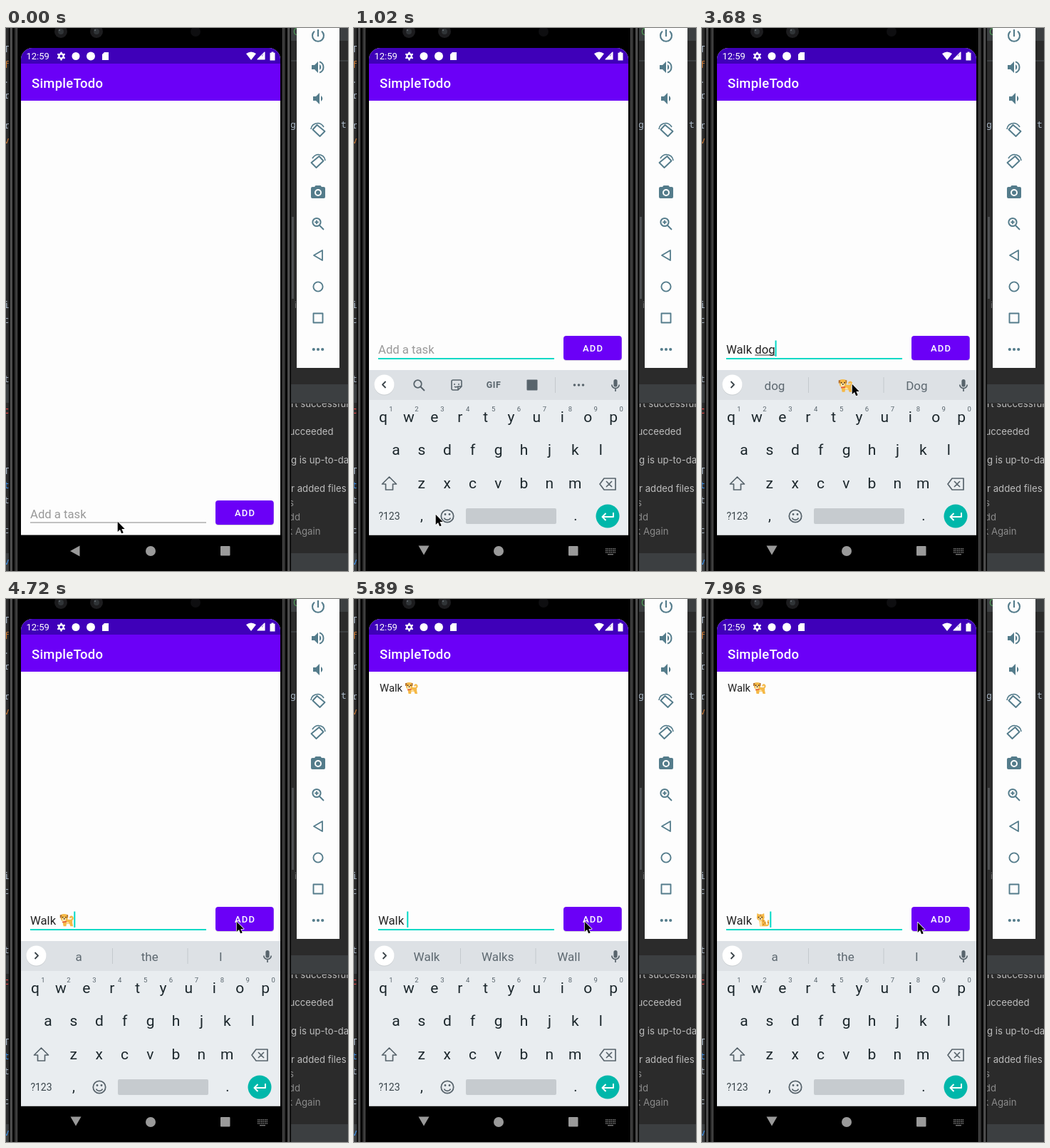
An HTML page with a canvas that plays this animation: 480 px wide and 762 px high, repeating every 8000 ms.

```html
<!DOCTYPE html>
<html lang="en">
<head>
<meta charset="utf-8">
<title>Todo app demo</title>
<style>
html, body { margin: 0; width: 100%; height: 100%; overflow: hidden; background: #2b2b2b; }
canvas { display: block; width: 480px; height: 762px; }
</style>
</head>
<body>
<canvas></canvas>
<script>
const LOOP = 8000, STEP = 147.4, STEP_OFFSET = 12;
const PURPLE = '#6b00f7', TEAL = '#02d9c6', SLATE = '#547c8b', KEY = '#1c272c', GRAY = '#58646c';
const canvas = document.querySelector('canvas'), ctx = canvas.getContext('2d');
const ratio = window.devicePixelRatio || 1;
canvas.width = 480 * ratio;
canvas.height = 762 * ratio;
ctx.scale(ratio, ratio);

function box(x, y, w, h, color, radius = 0) {
  ctx.fillStyle = color;
  ctx.beginPath();
  ctx.roundRect(x, y, w, h, radius);
  ctx.fill();
}

function disc(x, y, r, color) { box(x - r, y - r, 2 * r, 2 * r, color, r); }

// A path centred on (x, y): stroked when a line width is given, else filled.
function icon(d, x, y, color, width = 0) {
  ctx.save();
  ctx.translate(x, y);
  ctx.lineJoin = 'round';
  const path = new Path2D(d);
  ctx.lineWidth = width;
  ctx.strokeStyle = ctx.fillStyle = color;
  if (width) ctx.stroke(path); else ctx.fill(path, 'evenodd');
  ctx.restore();
}

function ring(x, y, r, color, width) {
  ctx.beginPath();
  ctx.arc(x, y, r, 0, 7);
  ctx.strokeStyle = color;
  ctx.lineWidth = width;
  ctx.stroke();
}

function text(s, x, y, size, color, { align = 'left', weight = 400, font = 'Roboto', spacing = 0 } = {}) {
  ctx.font = `${weight} ${size}px ${font}, sans-serif`;
  ctx.letterSpacing = spacing + 'px';
  ctx.textAlign = align;
  ctx.fillStyle = color;
  ctx.fillText(s, x, y);
  const width = ctx.measureText(s).width;
  ctx.letterSpacing = '0px';
  return width;
}

function clipped(x, y, w, h, radius, paint) {
  ctx.save();
  ctx.beginPath();
  ctx.roundRect(x, y, w, h, radius);
  ctx.clip();
  paint();
  ctx.restore();
}

function drawDots(x, y, gap, r, color) {
  for (const i of [-1, 0, 1]) disc(x + i * gap, y, r, color);
}

function drawEditor() {
  box(0, 0, 480, 762, '#2b2b2b');
  box(400, 0, 80, 18, '#3c3f41');
  box(400, 45, 80, 2, '#3c3f41');
  box(401, 265, 3, 115, '#4e5052');
  for (const y of [500, 737]) box(0, y, 480, 26, '#3c3f41');
  const mono = { font: 'Noto Sans Mono', align: 'right' };
  const plain = '#a9b7c6', orange = '#cc7832', blue = '#3d94f0';
  for (const [s, y, color] of [
    ['T', 34, plain], ['f', 56, orange], ['.', 77, plain], ['r', 99, plain], ['r', 141, plain],
    ['v', 162, orange], ['i', 393, plain], ['c', 414, plain], ['t', 497, plain], ['c', 541, '#ff4a4a'],
    ['T', 626, plain], ['t', 646, blue], ['t', 667, plain], ['c', 709, plain], ['v', 753, blue]
  ]) text(s, 4.5, y, 13, color, mono);
  text('g(', 399, 140, 13, plain, { font: 'Noto Sans Mono' });
  text('t', 470, 140, 13, plain, { font: 'Noto Sans Mono' });
  text('i', 405, 393, 12, '#777', { font: 'Inter' });
  text('C', 403, 10, 13, '#4f9e58', { font: 'Inter' });
  const log = (s, x, y, color = '#bdbdbd', align = 'left') => text(s, x, y, 13.2, color, { font: 'Inter', align });
  clipped(400, 527, 80, 235, 0, () => {
    log('rt successfully', 400, 532);
    log('ucceeded', 459.5, 571, '#bdbdbd', 'right');
    log('g is up-to-date', 400, 611);
    log('r added files can', 400, 651);
    log('s', 404, 671, '#8b8b8b', 'right');
    log('dd', 413, 691, '#8b8b8b', 'right');
    log('k Again', 441.5, 711, '#8b8b8b', 'right');
  });
}

function drawEmulatorBar() {
  box(408, -5, 60, 482, '#fdfdfd');
  const x = 438;
  icon('M0-9V1M-5-6.5A8 8 0 1 0 5-6.5', x, 11, SLATE, 2.1);
  const speaker = 'M-9-3H-5L0-8V8L-5 3H-9Z', wave = 'M2-4A4.6 4.6 0 0 1 2 4Z';
  icon(speaker + wave, x, 55, SLATE);
  icon('M2-7.6A8 8 0 0 1 2 7.6', x, 55, SLATE, 2);
  icon(speaker + wave, x + 2, 99, SLATE);
  for (const [y, flip] of [[143, 1], [187, -1]]) {
    ctx.save();
    ctx.translate(x, y);
    ctx.scale(flip, 1);
    icon('M-1.5-7L9.5 2 2.5 9-7.5-.5Z', 0, 0, SLATE, 1.9);
    icon('M-10-1Q-9-9 0-9.5Q5-9 8-4', 0, 0, SLATE, 1.7);
    ctx.restore();
  }
  icon('M-3.5-9H3.5L5-7H8Q10-7 10-5V7Q10 9 8 9H-8Q-10 9-10 7V-5Q-10-7-8-7H-5ZM-5 1A5 5 0 1 0 5 1 5 5 0 1 0-5 1', x, 230, SLATE);
  disc(x, 231, 3, SLATE);
  ring(x - 2, 272.5, 5.6, SLATE, 2);
  icon('M2 2L8 8M-4.7-2.5H.7M-2-5.2V.2', x, 275, SLATE, 1.8);
  icon('M6-7V7L-6 0Z', x, 319, SLATE, 1.8);
  ring(x, 363, 6.6, SLATE, 1.9);
  icon('M-6.5-6.5H6.5V6.5H-6.5Z', x, 407, SLATE, 1.9);
  drawDots(x, 451, 6.2, 2.1, SLATE);
}

function drawPhone() {
  box(4, 0, 396, 762, '#000');
  for (const [x, w, color] of [
    [5, 1, '#252525'], [6, 3, '#4c4c4c'], [12, 3, '#323232'], [15, 1, '#555'],
    [388, 1, '#555'], [389, 3, '#323232'], [395, 3, '#4c4c4c'], [398, 1, '#252525']
  ]) box(x, 0, w, 762, color);
  for (const x of [77, 127]) {
    disc(x, 5, 9, '#1c1c1e');
    disc(x, 5, 4, '#303437');
    disc(x - 2, 3, 1.2, '#5a6066');
  }
  disc(266, 5, 7, '#0e0e10');
}

function drawHeader() {
  box(21, 28, 364, 683.5, '#fdfdfd', [16, 16, 0, 0]);
  box(21, 28, 364, 23, '#3f00b9', [16, 16, 0, 0]);
  box(21, 50, 364, 52, PURPLE);
  text('12:59', 28.5, 44, 13, '#fff');
  ring(77.5, 39.5, 3.2, '#fff', 2.4);
  for (let i = 0; i < 6; i++) {
    const a = i * Math.PI / 3 + Math.PI / 6;
    disc(77.5 + 4.9 * Math.cos(a), 39.5 + 4.9 * Math.sin(a), 1.2, '#fff');
  }
  disc(98, 39.5, 5.5, '#fff');
  disc(119, 39.5, 6, '#fff');
  icon('M-1.5-5.5H4.5V5.5H-4.5V-2.5Z', 139.5, 39.5, '#fff');
  icon('M-7-3Q0-8 7-3L0 6Z', 344, 39, '#fff');
  icon('M5-5V5H-5Z', 358, 39, '#fff', 1.1);
  icon('M5-5V5H-5L1-1V1Z', 358, 39, '#fff');
  icon('M-1.5-6H1.5V-4.8H3.5V6H-3.5V-4.8H-1.5Z', 374, 39.5, '#fff');
  text('SimpleTodo', 36, 83.5, 18.5, '#fff', { weight: 500, spacing: .23 });
}

function drawNavigation(keyboardOpen) {
  const color = '#9a9a9a';
  if (keyboardOpen) icon('M-7.5-6.5H7.5L0 6.5Z', 98, 733, color);
  else icon('M6.5-7.5V7.5L-7 0Z', 97, 734, color);
  disc(203, 734, 7, color);
  box(301, 727, 13.5, 13.5, color, 1);
  if (!keyboardOpen) return;
  for (let row = 0; row < 3; row++)
    for (let col = 0; col < 6; col++) box(353 + col * 2.5, 730 + row * 2.6, 1.6, 1.6, '#777');
  box(356, 738, 8, 1.4, '#777');
}

// Both animals fit an 18 x 18 square.
function drawAnimal(kind, x, y, scale = 1) {
  const fur = '#f5b947', dark = '#b5702c', cream = '#fde6b0';
  ctx.save();
  ctx.translate(x, y);
  ctx.scale(scale, scale);
  if (kind === 'dog') {
    icon('M14.5 9Q18 7 15.5 4.5Q13 4 13.5 6.5', 0, 0, fur, 2.2);
    icon('M3 8H14Q17 9 16 12L17 17H13.5L12.5 14H8.5L8 17H4.5Z', 0, 0, fur);
    icon('M8.5 13.5H12.5L11 11.5H8Z', 0, 0, cream);
    icon('M1 2Q5 0 10 2V8Q8.5 11 5 11Q1 10 1 7Z', 0, 0, fur);
    icon('M0 2H2.5L1.5 6H0ZM10.5 2H8.5L9.5 6H10.5Z', 0, 0, dark);
    disc(5.2, 8, 2.5, cream);
    icon('M3 11L8.5 10 8.5 11.5 3 12.3Z', 0, 0, '#e2543e');
  } else {
    icon('M12 15.5Q16.5 17 16 13Q15 11 16.5 9', 0, 0, fur, 2);
    icon('M4 8L9 7Q14 10 13.5 17H5Z', 0, 0, fur);
    icon('M4.5 10H7.5V17H5.5Z', 0, 0, cream);
    icon('M1.5 0L4 1.5H8L10.5 0 11 6Q9.5 10 6 10Q2 9.5 1 6Z', 0, 0, fur);
    disc(5.6, 7.4, 2.2, cream);
    for (const [px, py] of [[6, 2.5], [9.5, 10], [11.5, 12.5], [9.8, 14.5], [16, 12]]) disc(px, py, .8, dark);
  }
  for (const px of [3.5, 7.7]) disc(px, 5.2, .9, '#49331f');
  disc(5.5, 7.2, .9, '#49331f');
  ctx.restore();
}

function drawMic(x, y) {
  box(x - 2.6, y - 8.5, 5.2, 10.5, GRAY, 2.6);
  icon('M-5.2-1A5.2 5.2 0 0 0 5.2-1M0 4V8.5', x, y, GRAY, 1.7);
}

function drawStrip(words) {
  box(21, 480, 364, 42, '#dde1e5');
  disc(42.5, 501.5, 14, '#c9cdd1');
  disc(42.5, 500.5, 14, '#fff');
  icon(words ? 'M-2-4.5L2.5 0-2 4.5' : 'M2-4.5L-2.5 0 2 4.5', 42.5, 500.5, '#3b444a', 1.8);
  drawMic(367, 501.5);
  if (words) {
    for (const x of [149, 254.5]) box(x, 490, 1, 22, '#c4c9cd');
    words.forEach((word, i) => {
      const x = 102 + i * 99.7;
      if (i === 1 && (word === 'dog' || word === 'cat')) drawAnimal(word, x - 10, 492, 1.1);
      else text(word, x, 508, 17, '#5d6870', { align: 'center' });
    });
    return;
  }
  ring(89.5, 499.5, 5.3, GRAY, 1.8);
  icon('M2 2L8 8', 91, 501, GRAY, 2);
  icon('M-7-5Q-7-7-5-7H5Q7-7 7-5V2L2 7H-5Q-7 7-7 5ZM7 2H2V7M-4-1H-2M2-1H4M-3 2Q-1 4 1 2', 144, 501, GRAY, 1.6);
  text('GIF', 196, 505, 12.5, GRAY, { weight: 700, align: 'center', spacing: .5 });
  box(242.5, 493.5, 15, 15, GRAY, 1);
  box(282, 490, 1, 22, '#c4c9cd');
  drawDots(315.5, 501, 6, 1.8, GRAY);
}

function drawKeyboard(words) {
  box(21, 480, 364, 232, '#e9edf0');
  drawStrip(words);
  const row = (keys, x, y) => [...keys].forEach((key, i) =>
    text(key, x + i * 35.9, y, 21, KEY, { align: 'center' }));
  row('qwertyuiop', 41, 552.5);
  row('asdfghjkl', 59, 598.5);
  row('zxcvbnm', 94.7, 645.5);
  [...'1234567890'].forEach((digit, i) => text(digit, 52 + i * 35.9, 537.5, 9.5, GRAY, { align: 'center' }));
  icon('M0-9L10 1H5V9H-5V1H-10Z', 49.5, 639, GRAY, 1.7);
  icon('M-11 0L-5-8H11V8H-5ZM-2-4L6 4M6-4L-2 4', 356, 640, GRAY, 1.7);
  text('?123', 49.5, 690, 14, '#39444a', { align: 'center' });
  text(',', 95, 691, 20, KEY, { align: 'center' });
  text('.', 311, 691, 20, KEY, { align: 'center' });
  ring(131, 685, 8.7, GRAY, 1.8);
  disc(128, 682.5, 1.4, GRAY);
  disc(134, 682.5, 1.4, GRAY);
  icon('M-4.5 2A5 5 0 0 0 4.5 2', 131, 685.5, GRAY, 1.7);
  box(157, 674, 127, 22, '#c6cbcf', 2);
  disc(356, 685, 16.5, '#00b7aa');
  icon('M8-5V1H-7M-2.5-4L-7.5 1-2.5 6', 356, 685, '#fff', 2);
}

// [first step, typed text, suggestions, animal after the text]
const SCENES = [
  [0, ''],
  [11, 'W', ['W', 'We', 'What']],
  [12, 'Wa', ['Wa', 'Was', 'Want']],
  [13, 'Walk', ['Walk', 'Walks', 'Wall']],
  [14, 'Walk ', ['Walk', 'Walks', 'Wall']],
  [15, 'Walk ', ['way', 'thru', 'of']],
  [16, 'Walk d', ['d', 'down', 'day']],
  [17, 'Walk dog', ['do', 'down', 'dog']],
  [18, 'Walk dog', ['dog', 'dog', 'Dog']],
  [28, 'Walk ', ['a', 'the', 'I'], 'dog'],
  [34, ''],
  [37, 'W', ['W', 'We', 'What']],
  [38, 'Wa', ['Wa', 'Was', 'Want']],
  [39, 'Walk', ['Walk', 'Walks', 'Wall']],
  [40, 'Walk ', ['Walk', 'Walks', 'Wall']],
  [41, 'Walk ', ['way', 'thru', 'of']],
  [42, 'Walk C', ['C', 'Can', 'Could']],
  [44, 'Walk Cat', ['Ca', 'Can', 'Call']],
  [45, 'Walk Cat', ['Cat', 'cat', 'Catch']],
  [52, 'Walk ', ['a', 'the', 'I'], 'cat']
];

// Steps between which the caret is blinked off.
const CARET_OFF = [[7, 11], [20, 24], [27, 28], [48, 51]];

// [step, x, y]
const POINTER = [
  [0, 156, 692], [4, 156, 692], [7, 114, 682], [19, 114, 682], [22, 279, 475], [25, 210, 499],
  [28, 210, 499], [32, 323, 452], [46, 323, 452], [50, 205, 497], [52, 205, 497], [54, 302, 453]
];

function pointerAt(step) {
  const next = POINTER.findIndex(([at]) => at > step);
  if (next < 0) return POINTER.at(-1).slice(1);
  const [s0, x0, y0] = POINTER[next - 1], [s1, x1, y1] = POINTER[next];
  const k = (step - s0) / (s1 - s0);
  return [x0 + (x1 - x0) * k, y0 + (y1 - y0) * k];
}

function drawPointer(step) {
  const [x, y] = pointerAt(step), arrow = 'M0 0V14.2L3.3 11.2 5.5 16.5 8 15.5 5.7 10.3H10Z';
  icon(arrow, x + .7, y + .7, '#fff', 1.5);
  icon(arrow, x + .7, y + .7, '#000');
}

function drawEntry(step, lifted, typed, animal) {
  const focused = step >= 3;
  ctx.save();
  ctx.translate(0, lifted ? 0 : 231);
  if (focused) box(34, 463, 247, 2, TEAL);
  else box(34, 462.5, 247, 1, '#858585');
  let end = 34;
  if (typed) {
    end += text(typed, 34, 456.5, 16.7, '#222');
    const lastWord = typed.split(' ').pop();
    if (lastWord) {
      const width = ctx.measureText(lastWord).width;
      box(end - width, 458.5, width, 1, '#333');
    }
    if (animal) {
      drawAnimal(animal, end + 1.5, 441, 1.08);
      end += 21;
    }
  } else text('Add a task', 34, 456.5, 16.7, '#999');
  const blinkedOff = CARET_OFF.some(([from, to]) => step >= from && step < to);
  if (focused && !blinkedOff) box(end, 438.5, 2, 22.5, TEAL);
  box(294, 433, 82, 34, '#d4d4d8', 4);
  box(294, 432, 81.7, 34, PURPLE, 4);
  if (step >= 33 && step < 36)
    clipped(294, 432, 82, 34, 4, () => disc(325, 452, (step - 32) * 22, 'rgba(255,255,255,.2)'));
  text('ADD', 321, 454, 13, '#fff', { weight: 500, spacing: 1.16 });
  ctx.restore();
}

function draw(now) {
  const step = Math.floor((now % LOOP + STEP_OFFSET) / STEP);
  const [, typed, words, animal] = SCENES.findLast(([at]) => at <= step);
  const keyboardOpen = step >= 4;
  drawEditor();
  drawPhone();
  drawEmulatorBar();
  drawHeader();
  if (step >= 35) {
    ctx.globalAlpha = step === 35 ? .5 : 1;
    text('Walk', 36, 130, 14.8, '#222');
    drawAnimal('dog', 72, 116);
    ctx.globalAlpha = 1;
  }
  drawEntry(step, keyboardOpen, typed, animal);
  if (keyboardOpen) clipped(21, 480, 364, 231.5, 0, () => {
    ctx.translate(0, step === 4 ? 60 : 0);
    drawKeyboard(words);
  });
  drawNavigation(keyboardOpen);
  drawPointer(step);
}

const start = performance.now();
function tick() {
  draw(performance.now() - start);
  requestAnimationFrame(tick);
}
tick();
</script>
</body>
</html>
```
☆ ☆ ☆ ☆ ☆
[PROBLEM TO SOLVE] Collect every line from the records above that contains the word "right".

[SOLUTION TO THIS TASK]
  const mono = { font: 'Noto Sans Mono', align: 'right' };
    log('ucceeded', 459.5, 571, '#bdbdbd', 'right');
    log('s', 404, 671, '#8b8b8b', 'right');
    log('dd', 413, 691, '#8b8b8b', 'right');
    log('k Again', 441.5, 711, '#8b8b8b', 'right');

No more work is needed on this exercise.